I’m really having trouble comprehending it’s December already. This year has gone by so fast, and with such unexpected (and in some cases undesirable) twists, that I can’t quite compute that the year is nearly drawing to a close while I am in such an unanticipated place. So I guess on with the Christmas videos!

I love the film Ben Hur so much: while fictional, and obviously including other things, I particularly like it’s depiction of Christ (who is shown more in the effects he has on others). The first scene is a fairly standard depiction of the nativity, but one I enjoy for all that. One interesting detail can be seen from 2:25 onwards, as the wise men enter the stable they pass between a donkey and an ox, which briefly grabs our attention though it’s lowing. Many traditional depictions of the nativity include a donkey and ox, but this is not a detail drawn from the Gospels, but actually from Isaiah 1:3:

The ox knoweth his owner, and the ass his master’s crib: but Israel doth not know, my people doth not consider.

Early Christians saw this verse as applying to Christ, and so the donkey and ox found their way into Christian iconography, a place which they have continued to claim until the present day.


Incidentally, while writing this I came across what looks like an interesting website on Christian iconography in art at http://christianiconography.info. The page on the nativity discusses a range of details (including the above) that you’ll find often find not only in Medieval artwork, but in modern depictions as well.

Unbreakable

This post is a break from my usual topics, something that’s likely to happen a bit more often now that my mind has more freedom to wander. In truth I’d wanted to write a few posts about some film scenes anyway, and I’ve discussed at least one before. While I have no love for self-consciously artistic films, or for Oscar bait, I enjoy films, and love it when a film, though good writing and cinematography, manages to mean something more than just entertainment, and speak to timeless and profound things. And sometimes that’s found in unexpected places. It doesn’t seem to be found in the aforementioned artistic films, perhaps because modern art is too attached to the present, and too intent on subversion, to speak about transcendental things that build up.

I’d in fact originally thought of this topic as a series named “great scenes in bad movies”, but then I realised some of the movies I was thinking of weren’t that bad, and the film I’m discussing in this post is actually very very good: it’s just the product of a director who has also produced a lot of bad bad films. Unbreakable is by no means a perfect film, but it is a great one, and one I personally believe is M. Night Shyamalan’s best film, one which with time can be seen to outshine Sixth Sense, let alone the many duds Shyamalan has produced since.

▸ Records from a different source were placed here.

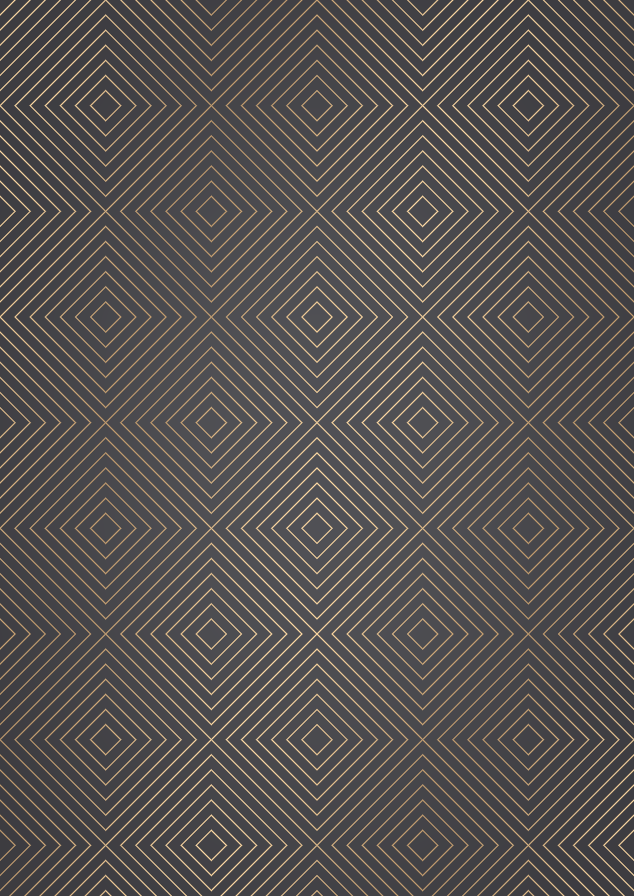
Give the GLSL for this pattern, as a WebGL 1 fragment shader.

```glsl
precision highp float;
// Nested gold diamonds on a charcoal ground: three repeats across, a second set
// offset by half a repeat. Rotated coordinates turn the diamonds into square cells;
// a slanted sheen varies the gold and a soft vignette shades the ground.

uniform vec2 u_resolution;

// Distance to the nearest diamond outline, in canvas widths
float diamondDistance(vec2 p) {
  vec2 q = p * 3.0;
  vec2 cell = abs(fract(vec2(q.x + q.y, q.x - q.y) + 0.5) - 0.5);
  float ring = max(cell.x, cell.y) * 14.0;         // seven rings, centre to edge
  float nearest = max(1.0, floor(ring + 0.5));     // no dot at the centre
  return abs(ring - nearest) / (14.0 * 3.0 * sqrt(2.0));
}

// Share of a pixel-wide window covered by a thin line
float lineCoverage(float dist, float width, float pixel) {
  float d = dist / pixel;
  float halfWidth = 0.5 * width / pixel;
  return clamp(min(d + halfWidth, 0.5) - max(d - halfWidth, -0.5), 0.0, 1.0);
}

// Charcoal, lighter in the middle and darker towards the edges
vec3 ground(vec2 uv) {
  float r = length((uv - vec2(0.5, 0.49)) * vec2(1.0, 0.95));
  return mix(vec3(0.315, 0.315, 0.332), vec3(0.238, 0.235, 0.252),
             smoothstep(0.08, 0.66, r));
}

// Metallic gold with slanted light and dark bands
vec3 gold(vec2 p) {
  float across = dot(p, vec2(0.95, 0.32));
  float sheen = 0.5 + 0.5 * cos(6.28318 * (across - 0.74) / 0.68);
  return mix(vec3(0.76, 0.61, 0.43), vec3(0.99, 0.85, 0.64), sheen);
}

void main() {
  vec2 uv = gl_FragCoord.xy / u_resolution;
  // Width units, measured down from the top left corner
  vec2 p = vec2(gl_FragCoord.x, u_resolution.y - gl_FragCoord.y) / u_resolution.x;

  float line = lineCoverage(diamondDistance(p), 0.00185, 1.0 / u_resolution.x);
  gl_FragColor = vec4(mix(ground(uv), gold(p), line), 1.0);
}
```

This scene here is one of its highlights. As a fair warning, this post will contain spoilers (although I’ll avoid the film’s biggest), but in any case the film was released 17 years ago, so if you haven’t watched it your really should, especially with a sequel now on the horizon!

So to recap (or if you don’t mind spoilers), Unbreakable tells the story of a man named David Dunn (Bruce Willis), who has a dead-end job, a failing marriage and every sign of some form of depression, who somehow survives a train crash that kills everyone else aboard without any injury. He falls in with Elijah Price (Samuel L. Jackson), a comic-book dealer with severe brittle-bone disease, who is a bit of a kook who believes comic books express some ancient truth, and that individuals like David may be invulnerable to injury and disease. Under Elijah’s rather stalkerish prodding, David discovers that he has indeed never suffered any injury or illness, possesses extraordinary strength, and can mentally pick up on the criminal acts of people he comes into personal contact with. His only apparent weakness appears to be water, which is suggested to be his Achilles heel by Elijah. Increasingly aware of his abilities, he follows Elijah’s suggestion to seek an opportunity to act upon his abilities, and discovers an evil janitor (the orange-suited man), who has invaded a home, murdered the father, and is holding the rest of the family captive. The scene comes in when David has entered the home, intent on intervening:

The bit that particularly gets my attention is the 35 seconds from 02:35 onwards. After falling onto a canvas covered swimming pool and being rescued by the very kids he is trying to save, you see him slowly clamber out of the pool. As he does so he is hunched over, the same height as the children (slightly out of focus in the background), small and vulnerable. Then, in perfect coordination with the majestic soundtrack, he rises. The children suddenly come into focus, but now appear to be looking up in awe at this figure that now appears to dwarf them. If it hadn’t dawned on the viewer earlier, then they realise at this point: this is not a psychological drama, it’s about a superhero.

Quentin Tarantino aptly suggested that the marketing of the film should have had the tag-line “what if Superman was here on earth, and didn’t know he was Superman?”. This is the point at which he, and the audience, fully realise he is superman. And it is so perfectly portrayed in just 35 seconds of film without dialogue.

Yet, while the protagonist is indeed physically superhuman (as the orange suited man finds to his cost), I think this little sequence also shows another aspect of his heroism. While he is indeed immune to injury (save any water-based attacks), I believe it is not this alone that lies behind the title of the movie. We see him here faced with his kryptonite, one which save for the intervention of those he is about to save would have killed him. We see him here bent over, weak, reduced in stature. And yet he rises once again, and becomes the hero that is needed, because it is not only his body that is invulnerable. Despite setback, weakness and near-death, he rises once again because it is his spirit that is unbreakable.